What to work on:
Nothing but an exact copy is wanted here: the line with "1.] | 1e-05 | rk4 |</li>" and all the lines that follow it in the entries below.

--- Listed records Enclosed Below ---

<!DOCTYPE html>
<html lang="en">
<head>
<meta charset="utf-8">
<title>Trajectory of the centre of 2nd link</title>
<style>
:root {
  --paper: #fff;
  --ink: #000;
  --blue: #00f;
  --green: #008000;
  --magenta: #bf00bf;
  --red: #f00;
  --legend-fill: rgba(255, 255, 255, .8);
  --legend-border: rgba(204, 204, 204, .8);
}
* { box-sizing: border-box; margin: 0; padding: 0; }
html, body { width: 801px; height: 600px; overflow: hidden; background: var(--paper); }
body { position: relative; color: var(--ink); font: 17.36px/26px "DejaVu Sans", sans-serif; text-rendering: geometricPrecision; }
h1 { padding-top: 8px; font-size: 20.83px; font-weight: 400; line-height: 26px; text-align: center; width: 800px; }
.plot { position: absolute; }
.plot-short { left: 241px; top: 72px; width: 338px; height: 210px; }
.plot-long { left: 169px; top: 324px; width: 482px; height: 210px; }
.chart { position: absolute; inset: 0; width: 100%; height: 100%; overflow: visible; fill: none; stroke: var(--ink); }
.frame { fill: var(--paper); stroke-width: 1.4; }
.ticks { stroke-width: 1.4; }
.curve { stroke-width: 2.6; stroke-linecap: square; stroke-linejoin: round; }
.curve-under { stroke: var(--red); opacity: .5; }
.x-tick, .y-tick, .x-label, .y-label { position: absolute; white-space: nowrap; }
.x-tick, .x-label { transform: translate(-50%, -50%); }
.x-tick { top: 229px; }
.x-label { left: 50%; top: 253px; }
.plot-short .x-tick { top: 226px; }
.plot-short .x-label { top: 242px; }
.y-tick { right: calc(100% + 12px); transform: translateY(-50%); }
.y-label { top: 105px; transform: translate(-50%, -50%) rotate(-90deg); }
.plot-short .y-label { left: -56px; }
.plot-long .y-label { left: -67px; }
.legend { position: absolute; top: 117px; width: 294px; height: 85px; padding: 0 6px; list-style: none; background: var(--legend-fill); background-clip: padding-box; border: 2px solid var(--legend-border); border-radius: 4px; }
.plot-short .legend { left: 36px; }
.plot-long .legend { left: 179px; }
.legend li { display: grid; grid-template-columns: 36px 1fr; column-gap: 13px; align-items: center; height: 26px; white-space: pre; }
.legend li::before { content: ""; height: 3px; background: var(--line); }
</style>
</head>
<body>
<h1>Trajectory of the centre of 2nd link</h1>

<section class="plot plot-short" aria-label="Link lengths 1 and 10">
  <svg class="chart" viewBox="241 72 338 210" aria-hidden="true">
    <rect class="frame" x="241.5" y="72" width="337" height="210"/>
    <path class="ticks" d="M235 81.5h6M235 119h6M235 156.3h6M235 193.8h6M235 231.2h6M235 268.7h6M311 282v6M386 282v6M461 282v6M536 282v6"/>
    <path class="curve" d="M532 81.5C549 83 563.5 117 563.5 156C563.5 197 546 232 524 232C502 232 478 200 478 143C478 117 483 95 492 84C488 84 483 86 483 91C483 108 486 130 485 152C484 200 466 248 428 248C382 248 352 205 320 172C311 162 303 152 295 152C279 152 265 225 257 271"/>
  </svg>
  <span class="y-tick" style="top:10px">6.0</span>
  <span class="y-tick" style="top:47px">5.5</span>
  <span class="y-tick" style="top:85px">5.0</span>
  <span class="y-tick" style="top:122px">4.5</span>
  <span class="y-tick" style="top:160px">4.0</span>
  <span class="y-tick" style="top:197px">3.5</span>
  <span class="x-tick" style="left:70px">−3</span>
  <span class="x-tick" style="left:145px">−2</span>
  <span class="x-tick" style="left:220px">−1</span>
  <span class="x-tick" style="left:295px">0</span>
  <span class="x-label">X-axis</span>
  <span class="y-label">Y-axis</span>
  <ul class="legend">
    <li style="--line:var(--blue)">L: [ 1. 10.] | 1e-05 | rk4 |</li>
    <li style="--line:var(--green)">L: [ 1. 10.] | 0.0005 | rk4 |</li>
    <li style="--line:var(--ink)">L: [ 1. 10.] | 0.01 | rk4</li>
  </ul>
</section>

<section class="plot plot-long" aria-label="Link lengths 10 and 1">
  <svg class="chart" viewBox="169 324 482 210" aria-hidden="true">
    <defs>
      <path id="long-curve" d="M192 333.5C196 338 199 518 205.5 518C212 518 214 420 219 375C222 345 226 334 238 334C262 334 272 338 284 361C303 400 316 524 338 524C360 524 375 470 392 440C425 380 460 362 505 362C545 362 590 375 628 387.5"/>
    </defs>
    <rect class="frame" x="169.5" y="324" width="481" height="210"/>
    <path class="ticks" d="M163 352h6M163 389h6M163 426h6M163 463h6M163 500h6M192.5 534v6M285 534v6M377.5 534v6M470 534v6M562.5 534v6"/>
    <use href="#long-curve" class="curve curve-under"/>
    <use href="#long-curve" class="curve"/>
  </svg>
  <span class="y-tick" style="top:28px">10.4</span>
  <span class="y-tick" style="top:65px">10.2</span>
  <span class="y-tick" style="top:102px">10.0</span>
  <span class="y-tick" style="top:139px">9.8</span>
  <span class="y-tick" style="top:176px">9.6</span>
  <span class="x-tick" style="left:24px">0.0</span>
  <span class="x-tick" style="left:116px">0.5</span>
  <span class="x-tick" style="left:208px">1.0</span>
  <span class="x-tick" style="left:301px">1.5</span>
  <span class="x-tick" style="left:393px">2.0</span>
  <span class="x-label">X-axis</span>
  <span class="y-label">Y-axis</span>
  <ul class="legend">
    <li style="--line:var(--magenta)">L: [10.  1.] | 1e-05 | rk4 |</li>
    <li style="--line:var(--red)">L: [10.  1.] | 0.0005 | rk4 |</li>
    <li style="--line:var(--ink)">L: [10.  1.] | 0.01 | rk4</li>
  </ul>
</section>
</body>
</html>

--- End of Enclosed Listed records ---

Exercise response:
    <li style="--line:var(--magenta)">L: [10.  1.] | 1e-05 | rk4 |</li>
    <li style="--line:var(--red)">L: [10.  1.] | 0.0005 | rk4 |</li>
    <li style="--line:var(--ink)">L: [10.  1.] | 0.01 | rk4</li>
  </ul>
</section>
</body>
</html>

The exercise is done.